Josie Long and Jo Neary at That Comedy Thing
As venues go, The Lamb Inn in Eastbourne on south coast of England is perhaps the perfect place for a comedian to try out new material. The crowd – made up of curious locals and people simply excited that something interesting is happening in their sleepy town – are warm to the acts that stand before them and wouldn’t even dream of attempting a impatient sigh, let alone a heckle. So this is perhaps why so many quality comedians are taking the opportunity to run-through their upcoming Edinburgh performances in the old ale-house. Recently, Isy Suttie brought her embryonic show to town and this week Josie Long and That Comedy Thing compere and organiser, Jo Neary, stood in front of a healthy turnout and set about workshopping what they had come up with thus far.

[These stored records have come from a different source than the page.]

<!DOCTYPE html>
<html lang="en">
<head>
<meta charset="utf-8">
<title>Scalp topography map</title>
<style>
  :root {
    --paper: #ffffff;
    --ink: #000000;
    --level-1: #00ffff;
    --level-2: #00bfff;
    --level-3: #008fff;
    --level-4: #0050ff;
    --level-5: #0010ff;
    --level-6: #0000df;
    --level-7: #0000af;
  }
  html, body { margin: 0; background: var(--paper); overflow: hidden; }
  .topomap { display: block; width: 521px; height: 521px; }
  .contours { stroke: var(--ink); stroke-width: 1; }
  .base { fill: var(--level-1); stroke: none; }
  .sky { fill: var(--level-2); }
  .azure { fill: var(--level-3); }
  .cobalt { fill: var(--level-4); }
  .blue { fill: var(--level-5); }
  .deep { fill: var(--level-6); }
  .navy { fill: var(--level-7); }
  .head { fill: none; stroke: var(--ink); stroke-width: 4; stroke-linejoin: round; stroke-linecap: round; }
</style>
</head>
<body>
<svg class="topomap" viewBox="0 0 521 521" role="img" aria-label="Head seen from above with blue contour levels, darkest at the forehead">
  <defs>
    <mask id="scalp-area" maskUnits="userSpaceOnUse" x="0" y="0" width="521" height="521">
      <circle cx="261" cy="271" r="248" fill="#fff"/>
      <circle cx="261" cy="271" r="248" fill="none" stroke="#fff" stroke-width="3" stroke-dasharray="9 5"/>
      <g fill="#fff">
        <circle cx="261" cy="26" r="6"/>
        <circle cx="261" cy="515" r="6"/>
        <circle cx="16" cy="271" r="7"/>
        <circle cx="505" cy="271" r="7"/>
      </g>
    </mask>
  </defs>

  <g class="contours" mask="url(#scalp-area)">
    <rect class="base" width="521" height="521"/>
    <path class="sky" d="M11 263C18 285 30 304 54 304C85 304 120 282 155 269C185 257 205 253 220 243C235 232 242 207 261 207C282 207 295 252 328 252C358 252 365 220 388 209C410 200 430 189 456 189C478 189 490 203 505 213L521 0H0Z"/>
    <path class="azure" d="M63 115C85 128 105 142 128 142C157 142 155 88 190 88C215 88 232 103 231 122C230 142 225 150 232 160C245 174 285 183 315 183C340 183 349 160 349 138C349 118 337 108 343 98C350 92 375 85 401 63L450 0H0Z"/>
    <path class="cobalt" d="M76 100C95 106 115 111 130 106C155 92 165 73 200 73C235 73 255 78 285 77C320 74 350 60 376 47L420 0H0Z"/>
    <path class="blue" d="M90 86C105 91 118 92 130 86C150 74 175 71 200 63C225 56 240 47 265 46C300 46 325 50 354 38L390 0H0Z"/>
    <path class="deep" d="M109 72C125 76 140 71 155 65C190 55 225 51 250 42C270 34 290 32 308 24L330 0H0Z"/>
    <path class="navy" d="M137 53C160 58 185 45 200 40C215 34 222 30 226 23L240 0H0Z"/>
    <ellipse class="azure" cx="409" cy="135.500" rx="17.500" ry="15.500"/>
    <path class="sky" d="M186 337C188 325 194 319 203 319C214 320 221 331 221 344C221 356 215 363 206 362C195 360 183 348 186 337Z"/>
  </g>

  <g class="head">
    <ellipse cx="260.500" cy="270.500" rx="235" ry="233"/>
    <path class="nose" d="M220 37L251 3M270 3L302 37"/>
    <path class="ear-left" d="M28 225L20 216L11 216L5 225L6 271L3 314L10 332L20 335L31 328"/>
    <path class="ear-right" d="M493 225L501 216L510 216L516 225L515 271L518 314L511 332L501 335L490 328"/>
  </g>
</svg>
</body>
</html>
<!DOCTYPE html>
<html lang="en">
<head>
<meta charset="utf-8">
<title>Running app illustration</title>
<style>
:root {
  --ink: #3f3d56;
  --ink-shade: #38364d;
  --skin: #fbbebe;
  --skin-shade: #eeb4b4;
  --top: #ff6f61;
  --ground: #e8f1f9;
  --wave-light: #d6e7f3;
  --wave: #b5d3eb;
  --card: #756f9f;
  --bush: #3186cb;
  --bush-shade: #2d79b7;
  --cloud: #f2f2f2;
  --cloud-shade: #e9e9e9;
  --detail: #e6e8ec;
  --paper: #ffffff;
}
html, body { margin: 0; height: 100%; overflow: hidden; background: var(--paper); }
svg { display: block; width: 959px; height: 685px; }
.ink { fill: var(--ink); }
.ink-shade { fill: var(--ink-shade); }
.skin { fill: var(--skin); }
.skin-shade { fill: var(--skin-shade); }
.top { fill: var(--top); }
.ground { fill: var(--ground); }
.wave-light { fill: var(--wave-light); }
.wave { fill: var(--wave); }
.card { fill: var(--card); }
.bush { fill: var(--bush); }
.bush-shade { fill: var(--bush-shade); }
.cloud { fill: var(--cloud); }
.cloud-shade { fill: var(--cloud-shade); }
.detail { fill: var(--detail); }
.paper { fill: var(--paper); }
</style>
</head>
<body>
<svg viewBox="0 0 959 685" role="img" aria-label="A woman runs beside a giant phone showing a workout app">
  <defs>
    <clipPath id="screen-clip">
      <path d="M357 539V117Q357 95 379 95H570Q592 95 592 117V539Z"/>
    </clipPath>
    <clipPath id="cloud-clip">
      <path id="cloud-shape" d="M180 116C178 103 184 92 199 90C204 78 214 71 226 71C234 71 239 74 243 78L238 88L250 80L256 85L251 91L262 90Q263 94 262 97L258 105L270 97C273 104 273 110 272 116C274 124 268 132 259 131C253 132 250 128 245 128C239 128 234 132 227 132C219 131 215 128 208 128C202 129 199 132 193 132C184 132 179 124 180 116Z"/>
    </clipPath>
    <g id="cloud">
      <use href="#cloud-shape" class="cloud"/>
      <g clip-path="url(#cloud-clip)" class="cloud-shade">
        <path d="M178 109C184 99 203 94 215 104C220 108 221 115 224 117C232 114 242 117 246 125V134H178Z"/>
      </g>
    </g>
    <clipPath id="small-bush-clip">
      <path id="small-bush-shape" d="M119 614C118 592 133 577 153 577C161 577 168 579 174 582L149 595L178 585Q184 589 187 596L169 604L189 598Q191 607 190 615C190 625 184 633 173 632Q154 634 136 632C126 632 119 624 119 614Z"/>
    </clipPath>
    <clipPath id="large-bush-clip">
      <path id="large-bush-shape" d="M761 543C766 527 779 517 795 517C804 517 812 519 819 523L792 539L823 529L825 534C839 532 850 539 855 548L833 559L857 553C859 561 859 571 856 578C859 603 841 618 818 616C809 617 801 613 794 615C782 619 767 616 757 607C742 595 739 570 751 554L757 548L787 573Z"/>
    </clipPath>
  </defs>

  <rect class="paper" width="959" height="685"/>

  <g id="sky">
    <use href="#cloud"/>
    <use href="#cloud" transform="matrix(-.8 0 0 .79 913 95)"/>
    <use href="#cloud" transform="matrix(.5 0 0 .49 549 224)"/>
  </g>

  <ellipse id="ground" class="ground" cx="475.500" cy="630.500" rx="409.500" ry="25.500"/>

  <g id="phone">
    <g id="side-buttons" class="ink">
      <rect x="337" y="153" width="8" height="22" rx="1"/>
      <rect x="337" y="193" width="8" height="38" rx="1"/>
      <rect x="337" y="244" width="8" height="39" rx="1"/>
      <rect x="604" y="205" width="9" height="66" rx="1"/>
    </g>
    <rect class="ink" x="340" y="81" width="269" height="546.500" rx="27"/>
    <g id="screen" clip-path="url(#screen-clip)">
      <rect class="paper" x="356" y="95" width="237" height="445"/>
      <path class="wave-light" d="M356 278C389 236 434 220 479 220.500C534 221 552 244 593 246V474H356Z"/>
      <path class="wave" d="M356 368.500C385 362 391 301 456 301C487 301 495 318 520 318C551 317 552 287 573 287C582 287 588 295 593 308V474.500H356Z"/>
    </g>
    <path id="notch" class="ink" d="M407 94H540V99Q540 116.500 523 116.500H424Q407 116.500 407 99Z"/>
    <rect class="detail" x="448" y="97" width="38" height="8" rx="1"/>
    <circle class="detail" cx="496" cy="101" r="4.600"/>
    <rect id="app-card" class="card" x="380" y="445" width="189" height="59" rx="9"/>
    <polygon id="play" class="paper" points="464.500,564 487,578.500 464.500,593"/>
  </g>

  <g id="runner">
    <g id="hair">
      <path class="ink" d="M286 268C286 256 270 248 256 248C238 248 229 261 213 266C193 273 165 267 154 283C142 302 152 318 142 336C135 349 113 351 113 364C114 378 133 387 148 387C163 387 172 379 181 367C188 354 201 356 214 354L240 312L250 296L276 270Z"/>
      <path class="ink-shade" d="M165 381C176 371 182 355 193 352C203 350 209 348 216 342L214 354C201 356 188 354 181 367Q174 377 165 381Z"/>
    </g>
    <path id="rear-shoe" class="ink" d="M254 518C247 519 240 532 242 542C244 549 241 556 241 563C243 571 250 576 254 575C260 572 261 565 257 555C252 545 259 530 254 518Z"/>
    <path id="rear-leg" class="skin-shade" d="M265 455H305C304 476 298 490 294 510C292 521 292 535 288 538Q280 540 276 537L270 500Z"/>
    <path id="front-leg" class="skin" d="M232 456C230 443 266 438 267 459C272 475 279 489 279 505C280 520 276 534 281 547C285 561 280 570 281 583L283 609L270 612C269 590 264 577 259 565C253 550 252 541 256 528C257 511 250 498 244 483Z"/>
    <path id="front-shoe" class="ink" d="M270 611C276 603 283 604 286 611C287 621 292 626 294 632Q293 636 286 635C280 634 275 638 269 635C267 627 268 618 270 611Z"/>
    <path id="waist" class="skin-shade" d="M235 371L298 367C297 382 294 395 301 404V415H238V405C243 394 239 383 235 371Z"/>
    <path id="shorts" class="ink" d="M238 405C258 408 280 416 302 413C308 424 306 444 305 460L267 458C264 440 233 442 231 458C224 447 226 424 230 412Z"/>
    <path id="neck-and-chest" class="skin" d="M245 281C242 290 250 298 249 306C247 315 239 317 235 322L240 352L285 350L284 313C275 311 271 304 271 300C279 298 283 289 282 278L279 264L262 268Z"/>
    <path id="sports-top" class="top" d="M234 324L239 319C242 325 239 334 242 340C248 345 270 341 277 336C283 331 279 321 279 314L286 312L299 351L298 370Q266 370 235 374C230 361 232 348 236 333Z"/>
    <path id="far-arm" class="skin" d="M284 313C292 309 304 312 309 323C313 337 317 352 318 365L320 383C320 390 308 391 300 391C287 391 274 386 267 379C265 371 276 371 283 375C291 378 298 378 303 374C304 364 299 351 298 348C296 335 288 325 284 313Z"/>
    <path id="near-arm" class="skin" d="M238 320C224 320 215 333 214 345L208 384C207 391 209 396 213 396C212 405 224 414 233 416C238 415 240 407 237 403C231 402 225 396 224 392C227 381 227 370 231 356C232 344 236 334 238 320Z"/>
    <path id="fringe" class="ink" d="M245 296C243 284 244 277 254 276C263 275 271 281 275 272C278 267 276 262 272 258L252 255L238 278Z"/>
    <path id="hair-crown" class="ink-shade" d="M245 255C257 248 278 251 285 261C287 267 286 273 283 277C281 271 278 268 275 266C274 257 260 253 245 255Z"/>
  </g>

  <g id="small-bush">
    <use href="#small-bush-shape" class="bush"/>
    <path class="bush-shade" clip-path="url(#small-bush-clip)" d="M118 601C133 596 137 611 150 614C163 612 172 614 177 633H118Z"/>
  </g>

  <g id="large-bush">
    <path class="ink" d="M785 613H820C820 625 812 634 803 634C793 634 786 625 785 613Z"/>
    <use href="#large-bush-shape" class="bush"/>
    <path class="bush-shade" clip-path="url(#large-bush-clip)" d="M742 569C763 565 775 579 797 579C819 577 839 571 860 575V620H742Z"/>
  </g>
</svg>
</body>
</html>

Opening the night, Neary performed her one-woman show about a bunch of schoolkids in the west country who were building up towards a local talent contest. Set in the 1980’s and alluding towards some level of autobiography, Neary’s story contained countless references to life in those days, all of which certainly resonated with audience members of a certain age. Mentions of Touché Turtle and Five Star were cleverly weaved into a narrative which wonderfully demonstrated the humiliation of being a teenage girl. In amongst some fine wordplay (the “virile shadow of a future moustache,” on Gavin Pascoe’s upper lip, for example), Neary also demonstrated some fun dance moves to Jack Your Body and Star Trekkin and painted a lovely, funny picture of the embarrassment and awkwardness that teenage love and lust can bring. To be honest, so sweet and disarming is Jo Neary’s stage presence that I could happily watch her read the phone book for 45 minutes, so the fact that she has crafted something which struck such a chord was doubly pleasing.
Josie Long (pictured, top) is similarly affable to Neary and, armed with a fistful of scribbled notes, she launched into an impassioned and funny political diatribe. Venturing down a kinda Mark Thomas route, she spoke with intensity, knowledge and intelligence about subjects such as tuition fees, the protest in Fortnum and Mason, David Cameron and the like. While her anti-Tory stance may have fallen on a few deaf ears (Eastbourne has more than its share of right-leaners), generally her opinions were met with concurrence. After all, when someone is arguing for the importance of manners, free art and decent education for everyone, it would take a fucking idiot not to agree.
While Neary’s show seemed pretty close to completion, Long’s clearly was very much in the early stages of being written, but it was still a pleasure, in an increasingly apathetic world, to hear someone talk about political wrongdoings with such passion. That said, the moments when she veered into less heavy territory were always welcome, and her tangential ramblings about The Beatles and the Bronte sisters brought some of the biggest laughs of the night.
A couple of very different shows then, by two equally lovely performers.
Review by Bobby Townsend